What’s happening? This is what Twitter asks you every time you go to post a new update. Often what’s happening is that I’ve found an awesome picture on the internet or I need to inform the world that I just ate a delicious Five Guys cheeseburger. Sometimes though, what is happening is also happening to a number of other people around you. You’re at the Woman’s World Cup championship, or in the middle of a nationwide protest, or just watched the final space shuttle launch. It’s becoming more and more obvious as Twitter’s ubiquity grows that there is content being created that is worth finding, archiving and organizing in to stories. Enter: Storify.

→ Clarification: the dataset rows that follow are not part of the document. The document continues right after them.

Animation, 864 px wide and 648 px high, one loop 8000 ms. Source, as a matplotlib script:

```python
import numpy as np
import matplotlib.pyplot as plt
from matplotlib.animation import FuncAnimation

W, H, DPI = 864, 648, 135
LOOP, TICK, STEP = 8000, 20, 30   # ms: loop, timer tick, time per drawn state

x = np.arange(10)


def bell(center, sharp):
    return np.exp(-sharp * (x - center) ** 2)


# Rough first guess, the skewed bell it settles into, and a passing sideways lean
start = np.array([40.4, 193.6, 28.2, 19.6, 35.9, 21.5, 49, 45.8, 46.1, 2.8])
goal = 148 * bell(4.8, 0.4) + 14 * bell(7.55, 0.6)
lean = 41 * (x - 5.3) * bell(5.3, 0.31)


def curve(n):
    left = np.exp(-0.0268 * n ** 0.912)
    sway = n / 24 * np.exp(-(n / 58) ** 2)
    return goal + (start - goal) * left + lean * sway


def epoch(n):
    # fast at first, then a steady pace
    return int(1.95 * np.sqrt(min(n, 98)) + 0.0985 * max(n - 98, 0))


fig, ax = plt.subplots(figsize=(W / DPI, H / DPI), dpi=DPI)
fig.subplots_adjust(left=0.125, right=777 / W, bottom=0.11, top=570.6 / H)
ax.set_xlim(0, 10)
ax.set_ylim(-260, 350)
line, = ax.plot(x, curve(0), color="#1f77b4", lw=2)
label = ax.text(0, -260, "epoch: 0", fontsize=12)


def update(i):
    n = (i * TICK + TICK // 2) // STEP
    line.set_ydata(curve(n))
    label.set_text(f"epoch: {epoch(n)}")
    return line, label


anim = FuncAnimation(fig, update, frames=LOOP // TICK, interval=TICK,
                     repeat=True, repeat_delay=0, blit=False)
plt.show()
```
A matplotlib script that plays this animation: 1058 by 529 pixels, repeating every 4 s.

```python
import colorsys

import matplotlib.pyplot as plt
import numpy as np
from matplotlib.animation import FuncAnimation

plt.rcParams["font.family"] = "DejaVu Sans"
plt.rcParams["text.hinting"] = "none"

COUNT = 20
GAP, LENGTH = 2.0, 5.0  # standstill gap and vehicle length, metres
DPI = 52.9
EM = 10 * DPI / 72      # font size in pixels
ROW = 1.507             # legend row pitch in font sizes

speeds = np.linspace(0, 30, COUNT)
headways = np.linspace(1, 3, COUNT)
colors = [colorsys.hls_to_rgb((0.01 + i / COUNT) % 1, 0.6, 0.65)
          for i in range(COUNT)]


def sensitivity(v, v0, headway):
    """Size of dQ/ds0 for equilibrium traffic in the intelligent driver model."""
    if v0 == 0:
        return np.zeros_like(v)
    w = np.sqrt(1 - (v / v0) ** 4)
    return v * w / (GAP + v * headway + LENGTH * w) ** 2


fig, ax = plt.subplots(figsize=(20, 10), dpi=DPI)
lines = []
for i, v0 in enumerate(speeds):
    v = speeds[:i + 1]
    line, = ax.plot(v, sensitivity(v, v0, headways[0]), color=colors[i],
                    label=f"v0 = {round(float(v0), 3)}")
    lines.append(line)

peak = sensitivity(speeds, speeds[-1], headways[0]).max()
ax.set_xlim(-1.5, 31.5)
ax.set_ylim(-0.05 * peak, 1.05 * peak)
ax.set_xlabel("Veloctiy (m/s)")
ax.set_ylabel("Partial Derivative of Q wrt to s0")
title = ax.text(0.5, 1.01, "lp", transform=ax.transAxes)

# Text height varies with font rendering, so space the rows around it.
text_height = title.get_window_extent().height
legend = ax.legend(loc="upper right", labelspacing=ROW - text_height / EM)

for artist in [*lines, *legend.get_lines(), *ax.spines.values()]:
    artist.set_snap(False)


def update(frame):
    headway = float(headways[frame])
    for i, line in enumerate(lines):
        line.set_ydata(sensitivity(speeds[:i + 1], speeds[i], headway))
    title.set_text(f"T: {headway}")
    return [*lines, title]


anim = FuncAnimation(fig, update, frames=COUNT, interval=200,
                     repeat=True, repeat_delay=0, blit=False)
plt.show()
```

Storify is, according to their blog, “a company building tools to help journalists, bloggers and experts curate the real-time Web.” You log in a click “Create Story.” You’re presented with a two column web app that lets you search Twitter, Facebook, Flickr, Google and other places for content. The content that comes up can be dragged into the second column and ordered into a flowing story of tweets, updates and pictures. It’s awesome. It’s been used to track the protests in Egypt, showing updates from real people, reporters and commentators as things progressed. Here is one of the Joplin tornado, following updates as they tornatdo touched down, as it was going through the city and finally as people started reacting.
Storify has personal uses as well. Last weekend was my friends’ wedding and I used Storify to collect tweets and pictures from the days leading up to the wedding and then the wedding itself. It’s a fun archive for the bride and groom of what friends were saying that day. You could even having a running Storify of your favorite tweets about a particular subject or that you think are funny. The possibilities are almost endless. Storify is the perfect example of how big an impact social media is having on how we communicate, both about our lives and about what’s happening in the world around us. Are the two even that different anymore? Or is it all one flow of news, data and vicarious experiences that are forming our global culture? #deepthoughts